Collected data

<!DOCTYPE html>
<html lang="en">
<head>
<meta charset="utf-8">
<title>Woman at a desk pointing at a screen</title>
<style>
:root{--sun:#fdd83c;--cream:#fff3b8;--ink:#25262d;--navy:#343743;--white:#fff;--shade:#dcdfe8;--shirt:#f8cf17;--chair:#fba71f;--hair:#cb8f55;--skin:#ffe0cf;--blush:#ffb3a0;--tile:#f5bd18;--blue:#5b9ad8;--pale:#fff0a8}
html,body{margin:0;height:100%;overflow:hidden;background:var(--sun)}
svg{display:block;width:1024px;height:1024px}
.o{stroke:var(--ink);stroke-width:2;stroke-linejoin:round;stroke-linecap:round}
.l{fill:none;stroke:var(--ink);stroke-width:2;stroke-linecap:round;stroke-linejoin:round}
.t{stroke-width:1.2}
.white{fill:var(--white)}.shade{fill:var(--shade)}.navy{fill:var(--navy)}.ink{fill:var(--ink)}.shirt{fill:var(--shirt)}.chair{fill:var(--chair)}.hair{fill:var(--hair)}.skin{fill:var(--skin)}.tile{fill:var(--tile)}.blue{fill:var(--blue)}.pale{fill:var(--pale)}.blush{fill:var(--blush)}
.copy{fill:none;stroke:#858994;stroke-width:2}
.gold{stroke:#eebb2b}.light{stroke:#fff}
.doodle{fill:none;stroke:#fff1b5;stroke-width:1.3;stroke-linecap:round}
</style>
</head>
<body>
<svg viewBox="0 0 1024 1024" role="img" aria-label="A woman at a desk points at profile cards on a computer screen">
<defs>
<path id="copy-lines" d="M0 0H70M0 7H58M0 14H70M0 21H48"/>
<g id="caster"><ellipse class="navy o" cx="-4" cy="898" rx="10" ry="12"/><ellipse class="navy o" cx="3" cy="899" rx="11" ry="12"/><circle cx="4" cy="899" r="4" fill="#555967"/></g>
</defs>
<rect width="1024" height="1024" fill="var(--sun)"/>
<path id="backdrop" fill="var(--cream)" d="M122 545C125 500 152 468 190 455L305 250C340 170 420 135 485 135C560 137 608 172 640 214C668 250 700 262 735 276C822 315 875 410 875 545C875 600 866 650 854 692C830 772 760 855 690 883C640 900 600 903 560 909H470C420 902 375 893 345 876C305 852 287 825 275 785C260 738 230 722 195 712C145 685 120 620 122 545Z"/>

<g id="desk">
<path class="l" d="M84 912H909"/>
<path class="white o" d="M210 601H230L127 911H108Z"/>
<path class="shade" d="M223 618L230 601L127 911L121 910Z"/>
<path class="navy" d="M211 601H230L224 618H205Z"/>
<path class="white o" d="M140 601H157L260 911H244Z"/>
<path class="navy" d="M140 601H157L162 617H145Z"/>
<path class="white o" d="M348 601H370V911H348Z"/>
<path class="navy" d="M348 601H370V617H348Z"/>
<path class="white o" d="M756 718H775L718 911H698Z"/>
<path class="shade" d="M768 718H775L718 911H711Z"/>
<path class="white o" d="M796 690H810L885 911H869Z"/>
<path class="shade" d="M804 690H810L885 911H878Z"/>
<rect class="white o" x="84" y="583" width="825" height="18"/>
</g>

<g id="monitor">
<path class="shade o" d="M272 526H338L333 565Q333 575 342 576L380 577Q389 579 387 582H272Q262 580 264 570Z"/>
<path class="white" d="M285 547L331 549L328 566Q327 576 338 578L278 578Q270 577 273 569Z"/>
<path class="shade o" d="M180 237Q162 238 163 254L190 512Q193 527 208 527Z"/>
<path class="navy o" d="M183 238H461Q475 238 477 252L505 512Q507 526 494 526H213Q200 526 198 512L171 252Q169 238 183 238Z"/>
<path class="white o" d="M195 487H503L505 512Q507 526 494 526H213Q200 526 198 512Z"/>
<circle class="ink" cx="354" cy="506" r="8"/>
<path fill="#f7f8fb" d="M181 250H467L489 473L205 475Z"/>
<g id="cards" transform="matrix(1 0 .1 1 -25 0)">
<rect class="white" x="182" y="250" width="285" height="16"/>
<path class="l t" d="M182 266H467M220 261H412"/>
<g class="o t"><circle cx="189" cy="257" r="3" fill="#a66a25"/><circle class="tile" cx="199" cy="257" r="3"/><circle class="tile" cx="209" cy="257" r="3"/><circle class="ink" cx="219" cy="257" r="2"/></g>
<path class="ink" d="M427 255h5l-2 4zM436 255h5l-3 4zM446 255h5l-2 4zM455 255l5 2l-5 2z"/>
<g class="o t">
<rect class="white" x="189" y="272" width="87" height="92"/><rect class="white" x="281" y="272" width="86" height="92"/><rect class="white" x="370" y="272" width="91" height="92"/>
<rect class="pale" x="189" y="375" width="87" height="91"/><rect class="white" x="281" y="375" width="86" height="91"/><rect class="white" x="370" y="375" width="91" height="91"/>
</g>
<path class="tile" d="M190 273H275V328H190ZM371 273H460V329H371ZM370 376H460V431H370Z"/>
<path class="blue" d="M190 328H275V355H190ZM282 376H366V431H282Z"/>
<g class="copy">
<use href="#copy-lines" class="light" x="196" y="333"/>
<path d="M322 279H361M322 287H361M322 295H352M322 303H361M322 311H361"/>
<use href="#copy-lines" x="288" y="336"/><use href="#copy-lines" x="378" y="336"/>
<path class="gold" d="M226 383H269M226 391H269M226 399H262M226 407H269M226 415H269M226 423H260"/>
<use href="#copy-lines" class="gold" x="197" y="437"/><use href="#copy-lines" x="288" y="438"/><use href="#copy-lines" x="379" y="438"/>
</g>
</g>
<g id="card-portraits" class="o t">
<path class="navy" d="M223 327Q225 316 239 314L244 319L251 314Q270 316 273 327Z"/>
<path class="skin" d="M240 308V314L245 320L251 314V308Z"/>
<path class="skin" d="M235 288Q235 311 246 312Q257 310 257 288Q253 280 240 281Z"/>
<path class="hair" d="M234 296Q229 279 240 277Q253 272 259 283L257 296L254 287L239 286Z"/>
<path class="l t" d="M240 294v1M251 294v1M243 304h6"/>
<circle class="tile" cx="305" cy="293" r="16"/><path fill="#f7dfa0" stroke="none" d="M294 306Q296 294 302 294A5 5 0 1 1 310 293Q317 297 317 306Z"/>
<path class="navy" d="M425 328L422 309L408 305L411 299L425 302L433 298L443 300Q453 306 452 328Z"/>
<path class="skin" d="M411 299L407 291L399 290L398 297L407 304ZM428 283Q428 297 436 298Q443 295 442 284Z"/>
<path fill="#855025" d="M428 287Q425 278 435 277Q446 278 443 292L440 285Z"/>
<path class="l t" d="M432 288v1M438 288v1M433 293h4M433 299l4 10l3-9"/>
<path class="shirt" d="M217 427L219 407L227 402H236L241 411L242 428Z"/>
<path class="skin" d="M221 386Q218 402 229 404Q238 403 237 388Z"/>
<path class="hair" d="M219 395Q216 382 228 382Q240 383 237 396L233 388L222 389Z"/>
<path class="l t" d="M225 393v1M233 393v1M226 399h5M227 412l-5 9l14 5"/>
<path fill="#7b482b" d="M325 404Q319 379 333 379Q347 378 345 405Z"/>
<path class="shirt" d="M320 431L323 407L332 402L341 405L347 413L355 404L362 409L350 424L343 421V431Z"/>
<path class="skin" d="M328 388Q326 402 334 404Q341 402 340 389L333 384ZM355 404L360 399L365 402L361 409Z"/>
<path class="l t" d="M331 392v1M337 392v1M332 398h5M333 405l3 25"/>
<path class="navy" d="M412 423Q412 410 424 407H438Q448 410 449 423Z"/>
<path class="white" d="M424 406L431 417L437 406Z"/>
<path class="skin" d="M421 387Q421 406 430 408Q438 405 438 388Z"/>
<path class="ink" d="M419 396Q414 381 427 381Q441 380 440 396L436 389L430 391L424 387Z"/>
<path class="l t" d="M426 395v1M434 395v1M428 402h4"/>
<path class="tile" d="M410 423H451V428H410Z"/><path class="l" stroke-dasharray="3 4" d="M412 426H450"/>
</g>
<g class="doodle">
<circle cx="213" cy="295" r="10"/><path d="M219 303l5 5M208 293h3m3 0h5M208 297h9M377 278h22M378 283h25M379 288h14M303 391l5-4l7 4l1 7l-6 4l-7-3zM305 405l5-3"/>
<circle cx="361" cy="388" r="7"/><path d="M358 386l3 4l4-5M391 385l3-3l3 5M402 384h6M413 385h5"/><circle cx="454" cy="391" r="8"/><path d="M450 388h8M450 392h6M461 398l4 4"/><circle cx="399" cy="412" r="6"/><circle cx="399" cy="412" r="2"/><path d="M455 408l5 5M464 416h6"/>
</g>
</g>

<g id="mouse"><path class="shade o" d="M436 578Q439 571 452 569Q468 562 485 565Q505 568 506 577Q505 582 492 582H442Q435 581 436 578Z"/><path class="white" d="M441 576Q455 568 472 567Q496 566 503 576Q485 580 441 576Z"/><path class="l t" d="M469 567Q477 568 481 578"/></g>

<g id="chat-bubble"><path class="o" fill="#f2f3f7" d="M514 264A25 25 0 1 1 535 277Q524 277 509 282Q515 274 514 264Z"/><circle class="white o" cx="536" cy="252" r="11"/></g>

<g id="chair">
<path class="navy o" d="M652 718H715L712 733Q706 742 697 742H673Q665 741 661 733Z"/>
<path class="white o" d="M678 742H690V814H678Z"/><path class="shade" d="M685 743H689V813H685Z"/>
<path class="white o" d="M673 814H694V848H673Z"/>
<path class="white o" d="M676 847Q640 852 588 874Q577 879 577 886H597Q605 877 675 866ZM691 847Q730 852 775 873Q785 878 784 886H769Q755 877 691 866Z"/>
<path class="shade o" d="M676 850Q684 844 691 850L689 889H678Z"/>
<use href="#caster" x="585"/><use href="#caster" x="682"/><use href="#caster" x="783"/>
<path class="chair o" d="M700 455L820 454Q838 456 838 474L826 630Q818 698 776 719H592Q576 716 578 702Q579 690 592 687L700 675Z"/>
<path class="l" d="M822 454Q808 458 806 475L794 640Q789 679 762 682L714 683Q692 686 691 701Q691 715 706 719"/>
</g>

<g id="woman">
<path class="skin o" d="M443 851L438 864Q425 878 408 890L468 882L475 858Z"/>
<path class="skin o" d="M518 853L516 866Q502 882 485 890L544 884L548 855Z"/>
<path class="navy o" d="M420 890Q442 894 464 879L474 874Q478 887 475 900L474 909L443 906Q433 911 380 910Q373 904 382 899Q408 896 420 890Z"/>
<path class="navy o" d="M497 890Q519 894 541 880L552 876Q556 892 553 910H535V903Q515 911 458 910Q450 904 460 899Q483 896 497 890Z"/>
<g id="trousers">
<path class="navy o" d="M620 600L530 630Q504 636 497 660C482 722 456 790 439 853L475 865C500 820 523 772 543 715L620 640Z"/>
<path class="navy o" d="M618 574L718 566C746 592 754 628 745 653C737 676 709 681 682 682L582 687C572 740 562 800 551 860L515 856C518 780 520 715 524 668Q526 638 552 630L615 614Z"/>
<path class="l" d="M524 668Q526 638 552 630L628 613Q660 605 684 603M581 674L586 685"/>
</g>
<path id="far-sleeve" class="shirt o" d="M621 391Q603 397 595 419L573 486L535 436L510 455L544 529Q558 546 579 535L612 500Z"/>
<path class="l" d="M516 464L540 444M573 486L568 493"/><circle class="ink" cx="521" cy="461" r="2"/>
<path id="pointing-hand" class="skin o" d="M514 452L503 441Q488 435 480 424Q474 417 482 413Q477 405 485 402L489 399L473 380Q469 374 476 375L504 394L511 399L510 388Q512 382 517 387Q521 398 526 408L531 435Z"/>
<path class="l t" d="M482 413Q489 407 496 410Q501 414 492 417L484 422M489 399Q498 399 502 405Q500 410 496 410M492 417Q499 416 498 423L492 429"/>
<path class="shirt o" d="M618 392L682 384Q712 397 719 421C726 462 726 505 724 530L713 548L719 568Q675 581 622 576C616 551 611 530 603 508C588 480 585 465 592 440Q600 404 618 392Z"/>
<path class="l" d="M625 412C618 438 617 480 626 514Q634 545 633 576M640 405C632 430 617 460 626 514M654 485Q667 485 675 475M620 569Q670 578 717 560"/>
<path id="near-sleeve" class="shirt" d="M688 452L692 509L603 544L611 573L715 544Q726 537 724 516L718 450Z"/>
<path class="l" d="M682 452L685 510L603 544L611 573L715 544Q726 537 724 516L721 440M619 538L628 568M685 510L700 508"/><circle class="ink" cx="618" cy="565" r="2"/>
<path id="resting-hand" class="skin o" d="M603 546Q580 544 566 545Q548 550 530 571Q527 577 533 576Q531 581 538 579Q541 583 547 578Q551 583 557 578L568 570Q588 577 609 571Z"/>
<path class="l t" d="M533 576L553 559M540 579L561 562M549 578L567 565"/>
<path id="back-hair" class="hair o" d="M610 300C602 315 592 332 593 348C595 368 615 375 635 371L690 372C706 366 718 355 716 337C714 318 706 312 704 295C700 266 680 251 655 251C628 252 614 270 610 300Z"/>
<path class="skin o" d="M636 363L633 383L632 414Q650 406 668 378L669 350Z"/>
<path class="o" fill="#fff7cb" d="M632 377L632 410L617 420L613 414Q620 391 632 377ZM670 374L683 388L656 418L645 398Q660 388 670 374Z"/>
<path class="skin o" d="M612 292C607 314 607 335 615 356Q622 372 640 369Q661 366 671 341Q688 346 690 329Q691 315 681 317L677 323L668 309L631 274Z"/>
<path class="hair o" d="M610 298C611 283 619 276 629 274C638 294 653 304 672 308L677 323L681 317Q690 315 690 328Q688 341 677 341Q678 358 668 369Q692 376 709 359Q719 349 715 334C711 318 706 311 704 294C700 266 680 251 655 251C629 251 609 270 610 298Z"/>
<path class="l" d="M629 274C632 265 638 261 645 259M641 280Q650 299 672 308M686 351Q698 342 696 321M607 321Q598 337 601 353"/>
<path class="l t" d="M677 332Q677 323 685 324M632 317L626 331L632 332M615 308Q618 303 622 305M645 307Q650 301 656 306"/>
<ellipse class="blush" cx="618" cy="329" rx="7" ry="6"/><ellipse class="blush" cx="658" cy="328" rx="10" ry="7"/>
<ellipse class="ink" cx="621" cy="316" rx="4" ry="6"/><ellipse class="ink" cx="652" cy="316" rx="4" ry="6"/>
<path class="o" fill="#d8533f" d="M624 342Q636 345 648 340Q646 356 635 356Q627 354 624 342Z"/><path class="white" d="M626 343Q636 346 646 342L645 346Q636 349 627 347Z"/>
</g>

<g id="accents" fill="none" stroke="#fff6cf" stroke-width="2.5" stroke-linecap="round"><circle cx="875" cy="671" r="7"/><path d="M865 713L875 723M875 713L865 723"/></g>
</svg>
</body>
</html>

== WHAT NEEDS TO BE DONE ==
From the entries above, show each line that includes the string "copy".

== WRITTEN REPLY ==
.copy{fill:none;stroke:#858994;stroke-width:2}
<path id="copy-lines" d="M0 0H70M0 7H58M0 14H70M0 21H48"/>
<g class="copy">
<use href="#copy-lines" class="light" x="196" y="333"/>
<use href="#copy-lines" x="288" y="336"/><use href="#copy-lines" x="378" y="336"/>
<use href="#copy-lines" class="gold" x="197" y="437"/><use href="#copy-lines" x="288" y="438"/><use href="#copy-lines" x="379" y="438"/>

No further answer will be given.